occurs. It returns
-1 if the timeout has
been exceeded. If the slave SQL thread stops while
MASTER_POS_WAIT() is waiting,
the function returns
NULL. If the slave
is past the specified position, the function returns
timeout value is specified,
timeout seconds have
timeout must be greater
than 0; a zero or negative
timeout means no timeout.
Returns the given value. When used to produce a result set
the column to have the given name. The arguments should be
SELECT NAME_CONST('myname', 14);+--------+ | myname | +--------+ | 14 | +--------+
This function is for internal use only. The server uses it when writing statements from stored programs that contain references to local program variables, as described in Section 18.6, “Binary Logging of Stored Programs”, You might see this function in the output from mysqlbinlog.
Releases the lock named by the string

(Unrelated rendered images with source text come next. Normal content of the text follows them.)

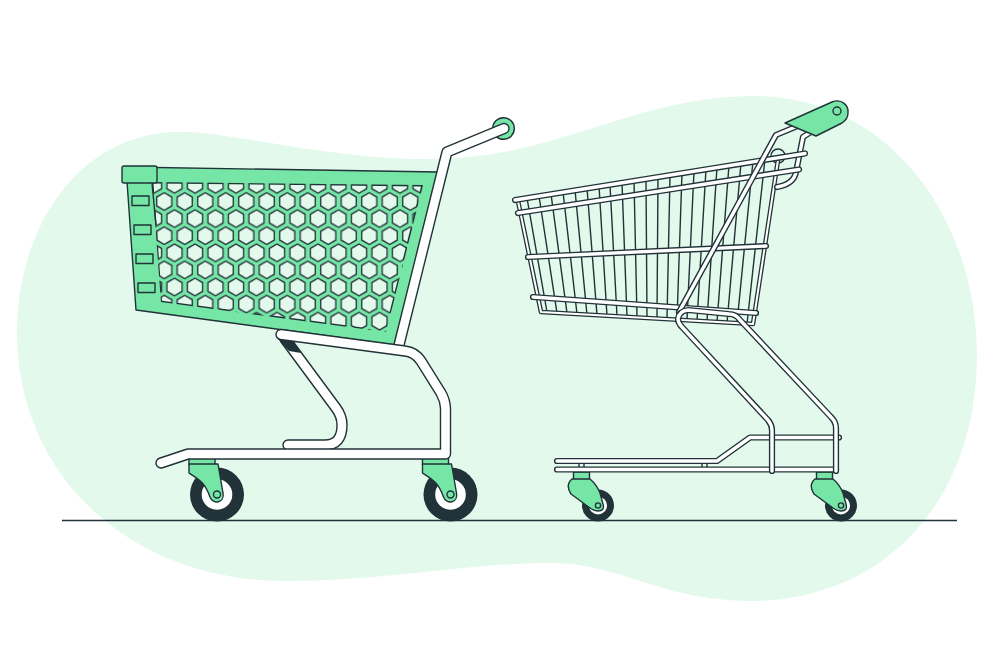
<!DOCTYPE html>
<html lang="en">
<head>
<meta charset="utf-8">
<title>Two shopping carts</title>
<style>
:root { --ink: #213238; --green: #76e6a6; --mint: #e3f9ec; --white: #fff; }
html, body { margin: 0; overflow: hidden; background: var(--white); }
svg { display: block; width: 1000px; height: 667px; }
.blob { fill: var(--mint); }
.part { fill: var(--green); stroke: var(--ink); stroke-width: 1.4; stroke-linejoin: round; }
.line { fill: none; stroke: var(--ink); stroke-width: 1.4; }
.ink { fill: var(--ink); }
.hub { fill: var(--white); }
.hole { fill: var(--mint); }
.tube { fill: none; stroke-linecap: round; stroke-linejoin: round; }
.edge { stroke: var(--ink); }
.core { stroke: var(--white); }
.thick.edge { stroke-width: 11.4; }
.thick.core { stroke-width: 8.6; }
.wire.edge { stroke-width: 6.2; }
.wire.core { stroke-width: 3.4; }
.thin.edge { stroke-width: 4.6; }
.thin.core { stroke-width: 2; }
</style>
</head>
<body>
<svg viewBox="0 0 1000 667" role="img" aria-label="A green plastic shopping cart beside a metal wire shopping cart">
  <defs>
    <polygon id="hex-edge" points="0,-9.5 8.2,-4.8 8.2,4.8 0,9.5 -8.2,4.8 -8.2,-4.8"/>
    <polygon id="hex-core" points="0,-8 6.9,-4 6.9,4 0,8 -6.9,4 -6.9,-4"/>
    <pattern id="mesh-edge" x="174.5" y="184.4" width="20.5" height="34.2" patternUnits="userSpaceOnUse">
      <g class="ink">
        <use href="#hex-edge"/><use href="#hex-edge" x="20.5"/>
        <use href="#hex-edge" y="34.2"/><use href="#hex-edge" x="20.5" y="34.2"/>
        <use href="#hex-edge" x="10.25" y="17.1"/>
      </g>
    </pattern>
    <pattern id="mesh-core" x="174.5" y="184.4" width="20.5" height="34.2" patternUnits="userSpaceOnUse">
      <g class="hole">
        <use href="#hex-core"/><use href="#hex-core" x="20.5"/>
        <use href="#hex-core" y="34.2"/><use href="#hex-core" x="20.5" y="34.2"/>
        <use href="#hex-core" x="10.25" y="17.1"/>
      </g>
    </pattern>

    <g id="big-caster">
      <circle class="ink" cx="217" cy="494.5" r="27"/>
      <circle class="hub" cx="217" cy="494.5" r="15.3"/>
      <rect class="part" x="189" y="458" width="26" height="7"/>
      <path class="part" d="M189 464H218L223 493C225 503 213 505 210 497C205 483 200 480 189 473Z"/>
      <circle class="part" cx="217" cy="494.5" r="3.5"/>
    </g>
    <g id="small-caster">
      <circle class="ink" cx="598" cy="505.5" r="16"/>
      <circle class="hub" cx="598" cy="505.5" r="9"/>
      <rect class="part" x="573.5" y="472" width="16" height="8"/>
      <path class="part" d="M572 479H590Q597 485 600 493L603 504Q605 511 598 511Q594 511 590 508L571 494Q565 485 572 479Z"/>
      <circle class="part" cx="598" cy="505.5" r="2.6"/>
    </g>

    <path id="push-bar" d="M399 345L447 152L504 128.500"/>
    <path id="leg-brace" d="M285 339L336 408Q342 416 342 425Q342 445 325 445H288"/>
    <path id="cart-frame" d="M161 463L188 454H445.500V408Q445 400 441 393L421 361Q415 352 405 351L281 334.500"/>

    <g id="basket-sides">
      <path d="M518 201L541 312L753 324L778 160"/>
    </g>
    <g id="basket-rails">
      <path d="M515 200L805 153.500M518 213L799 169.500M528 257L766 246M533 297L756 313"/>
    </g>
    <g id="base-rails">
      <path d="M557 461H717L750 437.500H839M557 469.500H836"/>
    </g>
    <path id="handle-strut" d="M814 130L803 137L796 172Q794 184 777 187"/>
    <path id="handle-stay" d="M800 125L776 135L679 312"/>
    <path id="wire-legs" d="M836 471V428Q836 422 831 417L740 320Q736 314 729 314L688 310Q679 311 678 319Q678 323 682 327L768 420Q772 425 772 430V471"/>
  </defs>

  <path class="blob" d="M17 330C18 225 82 126 190 132C245 136 340 159 425 159C560 160 630 96 755 96C895 97 977 225 977 355C977 500 885 601 750 601C660 600 620 563 550 563C470 563 385 581 285 581C130 581 16 475 17 330Z"/>
  <path class="line" d="M62 520.500H957"/>

  <g id="plastic-cart">
    <use href="#big-caster"/>
    <use href="#big-caster" x="233.500"/>
    <use class="tube thick edge" href="#leg-brace"/>
    <use class="tube thick core" href="#leg-brace"/>
    <polygon class="ink" points="277,338 293,340 301,353 289,351"/>

    <polygon class="part" points="126,167 438,172 395,345 136,310"/>
    <polygon fill="url(#mesh-edge)" points="152,182 423,185 386,332 161,302"/>
    <polygon fill="url(#mesh-core)" points="153.500,183.400 421,186.400 385,330.500 162,300.700"/>
    <path class="line" d="M152 183L156 225"/>
    <rect class="part" x="122" y="166" width="35" height="17" rx="2"/>
    <g class="part">
      <rect x="132" y="196" width="17" height="9.500"/>
      <rect x="134" y="225" width="17" height="9.500"/>
      <rect x="136" y="254" width="17" height="9.500"/>
      <rect x="138" y="283" width="17" height="9.500"/>
    </g>

    <circle class="part" cx="503.500" cy="128.500" r="10.800"/>
    <use class="tube thick edge" href="#push-bar"/>
    <use class="tube thick core" href="#push-bar"/>
    <use class="tube thick edge" href="#cart-frame"/>
    <use class="tube thick core" href="#cart-frame"/>
  </g>

  <g id="wire-cart">
    <use href="#small-caster"/>
    <use href="#small-caster" x="243"/>
    <path class="line" d="M579 461V470M584 461V470M702 461V470M707 461V470"/>
    <use class="tube wire edge" href="#base-rails"/>
    <use class="tube wire core" href="#base-rails"/>

    <path class="line" d="M527 198L547 312M539 196L557 313M551 194L567 313M563 192L577 314M575 190L587 315M587 188L597 315M599 186L607 316M610 185L617 316M622 183L627 317M634 181L637 317M646 179L647 318M658 177L657 319M670 175L667 319M682 173L677 320M694 171L687 320M706 169L697 321M717 167L707 321M729 165L717 322M741 163L727 323M753 161L737 323M765 159L747 324"/>
    <circle class="line" cx="778" cy="156" r="7"/>
    <use class="tube thin edge" href="#basket-sides"/>
    <use class="tube thin core" href="#basket-sides"/>
    <use class="tube wire edge" href="#handle-strut"/>
    <use class="tube wire core" href="#handle-strut"/>
    <use class="tube wire edge" href="#basket-rails"/>
    <use class="tube wire core" href="#basket-rails"/>
    <use class="tube wire edge" href="#handle-stay"/>
    <use class="tube wire core" href="#handle-stay"/>
    <use class="tube wire edge" href="#wire-legs"/>
    <use class="tube wire core" href="#wire-legs"/>

    <path class="part" d="M785 123L832 102C842 98 849 106 848 113C848 118 845 121 842 123L816 136Z"/>
    <circle class="part" cx="837" cy="111" r="4"/>
  </g>
</svg>
</body>
</html>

str that was obtained with
1 if the lock was released,
0 if the lock was not established by this
thread (in which case the lock is not released), and
NULL if the named lock did not exist. The
lock does not exist if it was never obtained by a call to
GET_LOCK() or if it has
previously been released.
Sleeps (pauses) for the number of seconds given by the
duration argument, then returns
SLEEP() is interrupted,
it returns 1. The duration may have a fractional part given
Returns a Universal Unique Identifier (UUID) generated according to “DCE 1.1: Remote Procedure Call” (Appendix A) CAE (Common Applications Environment) Specifications published by The Open Group in October 1997 (Document Number C706, http://www.opengroup.org/public/pubs/catalog/c706.htm).
A UUID is designed as a number that is globally unique in
space and time. Two calls to
UUID() are expected to
generate two different values, even if these calls are
performed on two separate computers that are not connected
to each other.
A UUID is a 128-bit number represented by a
utf8 string of five hexadecimal numbers
The first three numbers are generated from a timestamp.
The fourth number preserves temporal uniqueness in case the timestamp value loses monotonicity (for example, due to daylight saving time).
The fifth number is an IEEE 802 node number that provides spatial uniqueness. A random number is substituted if the latter is not available (for example, because the host computer has no Ethernet card, or we do not know how to find the hardware address of an interface on your operating system). In this case, spatial uniqueness cannot be guaranteed. Nevertheless, a collision should have very low probability.
Currently, the MAC address of an interface is taken into account only on FreeBSD and Linux. On other operating systems, MySQL uses a randomly generated 48-bit number.
SELECT UUID();-> '6ccd780c-baba-1026-9564-0040f4311e29'
UUID() function returns
a string using the character set defined by the
parameter. If you are using UUID values in your tables and
these columns are indexed the character set of your column
or table should match the character set used when the
UUID() was called. If you
do not use the same character set for the column and the
UUID value, then the indexes on those columns will not be
used, which may lead to a reduction in performance and
locked tables during operations as the table is searched
sequentially for the value.
You can convert between different character sets when
using UUID-based strings using the
UUID() does not work with
Returns a “short” universal identifier as a
64-bit unsigned integer (rather than a string-form 128-bit
identifier as returned by the
The value of
guaranteed to be unique if the following conditions hold:
UUID_SHORT() return value
is constructed this way:
(server_id & 255) << 56 + (server_startup_time_in_seconds << 24) + incremented_variable++;
SELECT UUID_SHORT();-> 92395783831158784
not work with statement-based replication.
... ON DUPLICATE KEY UPDATE statement, you can use
function in the
to refer to column values from the
INSERT portion of the
statement. In other words,
UPDATE clause refers
to the value of
would be inserted, had no duplicate-key conflict occurred.
This function is especially useful in multiple-row inserts.
VALUES() function is
meaningful only in
... ON DUPLICATE KEY UPDATE statements and returns
Section 126.96.36.199, “
INSERT ... ON
DUPLICATE KEY UPDATE Syntax”.
INSERT INTO table (a,b,c) VALUES (1,2,3),(4,5,6)->
ON DUPLICATE KEY UPDATE c=VALUES(a)+VALUES(b);